The École de la Passerelle in Waterville welcomed Quebec cartoonist and illustrator Daniel Shelton as a guest speaker on Tuesday morning. Best known as the creator of the “Ben” comic strip that has appeared in papers around the world, including The Record, for the last 22 years, Shelton met with the students enrolled in the school’s Enriched English program to talk about his work.
“The students in grades five and six; it is difficult to get them reading, but they love comic strips,” said Édith Lapeyrie, the teacher overseeing the program, explaining that she has been building a library of English books and comics in her classroom, but has also asked the town of Waterville to expand the availability of English books in its municipal library as well. Shelton’s visit, she said, is a cultural activity coordinated as a part of that effort.
Although the students haven’t been explicitly studying “Ben”, the comic strip’s perfectly bilingual cartoonist was, in some ways, the ideal guest for the group. He described to the students the details of his work and process, which involves not only drawing 300 individual strips a year, but also writing and then translating all of the stories and dialogue for publication in both French and English.
“I am always happy to do this kind of thing,” Shelton said, noting that it is a very different experience to get feedback from readers face-to-face. “I have a fairly solitary job, and it is always nice to have any occasion to meet readers,” he added.
Ben was introduced to Record readers on Friday, October 4, 1996 in the lead-up to the strip’s launch on the following Monday, and has been running on page two of the paper ever since. Shelton, who grew up in the Townships, recalled working with the paper even earlier in his career.
“My first dealings with The Record were when I was 16 or 18,” the artist said. “I published a comic strip for a summer. I think it was Charles Bury who gave me my start.”
He told the students that his first love and true love has always been comics and comic strips.
“I am very privileged in the sense that I get to reach an audience on a daily basis, and tell them the stories I want to,” Shelton said. “I’m very happy to do that.”
The artist spoke, sketched the character of Ben Hatley, and answered questions first in English and then in French for those students who didn’t feel confident asking their in their second language.
Sixth Grade Student Léonie Hazelbros said that she liked seeing Shelton’s drawings and hearing about his passion for the work of a cartoonist.
“I think it is cool,” she said, making the effort to answer questions in English.
Hazelbros said that she is excited about the opportunities that the enriched English program affords her as she looks ahead to high school.
“Being in this program means I will be able to learn more things,” she said, explaining that the students engage with their second language through different kinds of games and activities.
“This is a new program we implemented last year,” Lapeyrie said, expanding on her student’s thoughts. “This is a small country school and we really wanted to do something to attract students.”
The teacher explained that, by contrast to the English programs in other local French schools, the enrichment program at la Passerelle begins in grade five and offers more time in English to its students.

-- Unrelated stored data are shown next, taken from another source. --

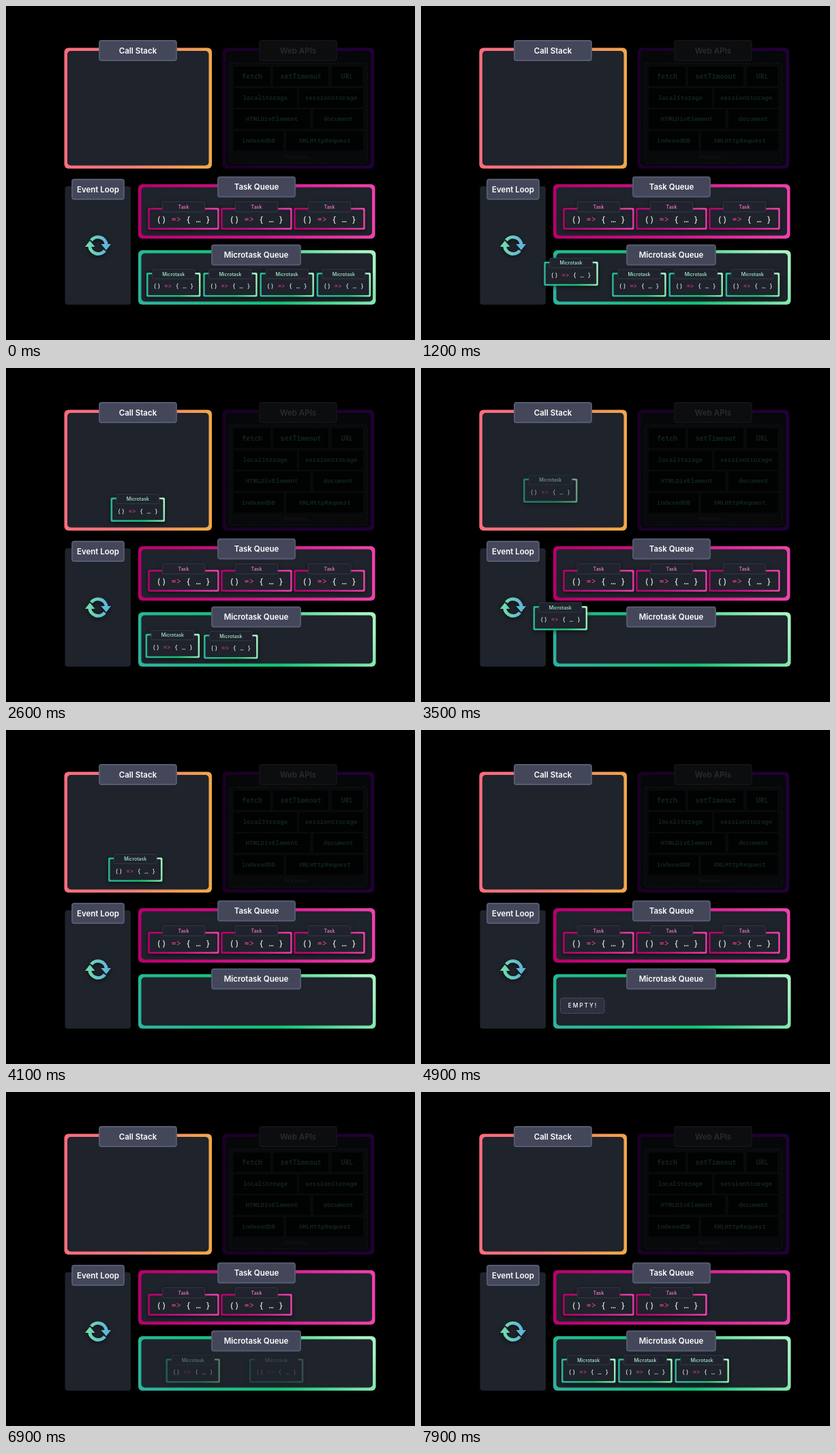
These frames come from a looping animation (600x491 px, 8 s). An HTML page:

```html
<!DOCTYPE html>
<html>
<head>
<meta charset="utf-8">
<style>
html, body { margin: 0; width: 100%; height: 100%; overflow: hidden; background: #000; }
svg { display: block; width: 600px; height: 491px; }
text { font-family: Inter, sans-serif; font-weight: 500; text-anchor: middle; fill: #fff; }
.code { font-family: "Noto Sans Mono", "DejaVu Sans Mono", monospace; }
.api { font-weight: 600; fill: #10241f; }
.card { filter: drop-shadow(0 2px 3px #0008); }
</style>
</head>
<body>
<svg id="stage" viewBox="0 0 600 491"></svg>
<script>
const LOOP = 8000, TRAVEL = 850, FADE = 240;
const PANEL = '#1f232b';

const rect = (x, y, w, h, r, fill, extra = '') =>
  `<rect x="${x}" y="${y}" width="${w}" height="${h}" rx="${r}" fill="${fill}" ${extra}/>`;
const label = (x, y, size, str, extra = '') =>
  `<text x="${x}" y="${y + size * 0.36}" font-size="${size}" ${extra}>${str}</text>`;
const gradient = (id, colors, dir = '') =>
  `<linearGradient id="${id}" ${dir}>${colors.map((c, i) =>
    `<stop offset="${i / (colors.length - 1)}" stop-color="${c}"/>`).join('')}</linearGradient>`;
const frame = (x, y, w, h, paint, fill = PANEL) =>
  rect(x, y, w, h, 6, `url(#${paint})`) + rect(x + 4.5, y + 4.5, w - 9, h - 9, 5, fill);
const title = (x, y, w, h, str) =>
  rect(x, y, w, h, 3, '#434759', 'stroke="#575c73" stroke-width="1.8"') +
  label(x + w / 2, y + h / 2, 11.5, str, 'style="font-weight:600"');

function webApis() {
  const rows = [
    [89, 10, [334, 388, 'fetch'], [392, 473, 'setTimeout'], [478, 523, 'URL']],
    [121, 9.1, [334, 427, 'localStorage'], [430, 524, 'sessionStorage']],
    [152, 9.1, [334, 446, 'HTMLDivElement'], [451, 524, 'document']],
    [184, 9.1, [334, 407, 'indexedDB'], [411, 524, 'XMLHttpRequest']]
  ];
  return frame(317.5, 61.5, 222.5, 177.5, 'purple', '#060709') +
    rect(328, 84, 202, 147, 3, '#08090b', 'stroke="#15171a" stroke-dasharray="3 2"') +
    rows.map(([y, size, ...cells]) => cells.map(([a, b, str]) =>
      rect(a, y, b - a, 28.5, 1, '#010202') +
      label((a + b) / 2, y + 14.2, size, str, 'class="code api"')).join('')).join('') +
    label(427, 221, 7, 'And more...', 'style="fill:#15171a"') +
    rect(372, 51, 113, 29, 3, '#0c0d0f', 'stroke="#121316" stroke-width="1.8"') +
    label(428.5, 65.5, 11.5, 'Web APIs', 'style="font-weight:600;fill:#2b2b2d"');
}

function loopIcon() {
  const half = `<path d="M-10 -7.5A12.5 12.5 0 0 1 12.3 -1" fill="none" stroke="url(#icon)" stroke-width="5"/>
    <path d="M4.5 -2H19L12 7Z" fill="url(#icon)"/>`;
  const back = half.replaceAll('#icon', '#iconBack');
  return `<g transform="translate(135 352)" class="card">${half}<g transform="rotate(180)">${back}</g></g>`;
}

const card = kind => {
  const { w, h, tagY, tagH, size, codeY, name, color } = kind;
  return `<g class="card">` + rect(0, 0, w, h, 2, `url(#${kind.paint})`) +
    rect(2.5, 2.5, w - 5, h - 5, 1.5, PANEL) +
    rect(w / 2 - 31.2, tagY, 62.5, tagH, 1.5, '#20232d', 'stroke="#343848"') +
    label(w / 2, tagY + tagH / 2, 7, name, `style="fill:${color}"`) +
    label(w / 2, codeY, size, '() <tspan fill="#f0409a">=&gt;</tspan> { … }', 'class="code"') + '</g>';
};

// Each path lists offsets from the first slot: two handles and the end.
const micro = {
  w: 79.5, h: 35.5, tagY: -5, tagH: 14, size: 9, codeY: 20, name: 'Microtask', color: '#a8f0cc', paint: 'green',
  x: 206, y: 392, pitch: 83.2, path: [[-100, -40], [4, -183], [-56, -203]]
};
const task = {
  w: 104.5, h: 32, tagY: -9, tagH: 15, size: 12, codeY: 17, name: 'Task', color: '#f080c4', paint: 'pink',
  x: 208.2, y: 296.7, pitch: 107, path: [[-120, 10], [-30, -40], [-71, -107]]
};
const microStarts = [1020, 1830, 2545, 3228], taskStarts = [5488];

const many = (kind, n) => card(kind).repeat(n);
const stage = document.getElementById('stage');
stage.innerHTML = '<defs>' +
  gradient('warm', ['#ff6b7d', '#f0787a', '#f2a848'], 'x2="1" y2="0.1"') +
  gradient('purple', ['#1b0026', '#22003a']) +
  gradient('pink', ['#b8006c', '#d0148a', '#ee42ac']) +
  gradient('green', ['#2bb49c', '#10c474', '#a6f2c2'], 'y1="0.6" y2="0.4"') +
  gradient('icon', ['#72e2a6', '#5aaee2'], 'gradientUnits="userSpaceOnUse" x1="-19" x2="19"') +
  gradient('iconBack', ['#5aaee2', '#72e2a6'], 'gradientUnits="userSpaceOnUse" x1="-19" x2="19"') +
  '</defs>' +
  frame(85.5, 61.5, 216.5, 177.5, 'warm') + title(137, 51, 113, 29, 'Call Stack') +
  webApis() +
  rect(86.5, 265, 96.5, 174, 4, PANEL) + title(97, 255, 76, 29, 'Event Loop') + loopIcon() +
  frame(194, 262, 347.5, 80, 'pink') + title(311, 251.5, 113, 29, 'Task Queue') +
  frame(194, 359, 348.5, 80, 'green') + title(302, 351.5, 130, 29, 'Microtask Queue') +
  '<g id="empty">' +
  rect(204.5, 394, 64.5, 22.5, 3, '#2d303e', 'stroke="#5d6279" stroke-dasharray="2 1.5"') +
  label(237.4, 405.2, 8.5, 'EMPTY!', 'letter-spacing="1.8"') + '</g>' +
  `<g id="micros">${many(micro, 4)}</g><g id="tasks">${many(task, 3)}</g><g id="fresh">${many(micro, 3)}</g>`;

const [empty, micros, tasks, fresh] = ['empty', 'micros', 'tasks', 'fresh'].map(id => document.getElementById(id));
const clamp = v => Math.max(0, Math.min(1, v));
const ease = v => (1 - Math.cos(Math.PI * clamp(v))) / 2;

function along(path, t) {
  const s = 1 - t, k = [3 * s * s * t, 3 * s * t * t, t * t * t];
  return [0, 1].map(a => path.reduce((sum, p, i) => sum + k[i] * p[a], 0));
}

function place(el, x, y, opacity) {
  el.setAttribute('transform', `translate(${x.toFixed(2)} ${y.toFixed(2)})`);
  el.setAttribute('opacity', opacity);
}

function drawQueue(group, kind, starts, time) {
  const gone = starts.map(s => ease((time - s) / TRAVEL));
  [...group.children].forEach((el, i) => {
    const slot = i - gone.slice(0, i).reduce((a, b) => a + b, 0);
    const [dx, dy] = along(kind.path, gone[i] || 0);
    const out = i < starts.length ? ease((time - starts[i] - TRAVEL) / FADE) : 0;
    place(el, kind.x + slot * kind.pitch + dx, kind.y + dy - 65 * out, 1 - out);
  });
}

function draw(now) {
  const time = now % LOOP;
  drawQueue(micros, micro, microStarts, time);
  drawQueue(tasks, task, taskStarts, time);
  [...fresh.children].forEach((el, i) => {
    const p = clamp((time - 6700 - 100 * i) / 500), rest = (1 - p) ** 3;
    place(el, micro.x + i * micro.pitch + 133 * rest, micro.y, p);
  });
  empty.setAttribute('opacity', ease((time - 4350) / 250) * (1 - ease((time - 5250) / 250)));
  requestAnimationFrame(draw);
}
requestAnimationFrame(draw);
</script>
</body>
</html>
```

“They start younger and they spend five and a half hours per week in English,” Lapeyrie said. “It is a full day and it makes a real difference.”
Added onto the “Anglais pour tous” program that sets up additional English language instruction across all levels of the school from kindergarten up, the teacher said that the program is proving to be a real draw for the school, and one that is getting support from the community and all local levels of government.
In this year’s grade six class, 90 per cent of students are enrolled in Enriched English, and nearly 70 per cent will be going on to the International baccalaureate program at the Ecole Internationale du Phare or other similar programs next year.
Outside of academics, however, Lapeyrie pointed out that learning English has another important social benefit.
“Half of the town is Anglophone,” the teacher said, arguing that students being able to express themselves in two languages is ultimately a benefit for the whole community. (The Hut) 300 St. Francis, Lennoxville Admission $10.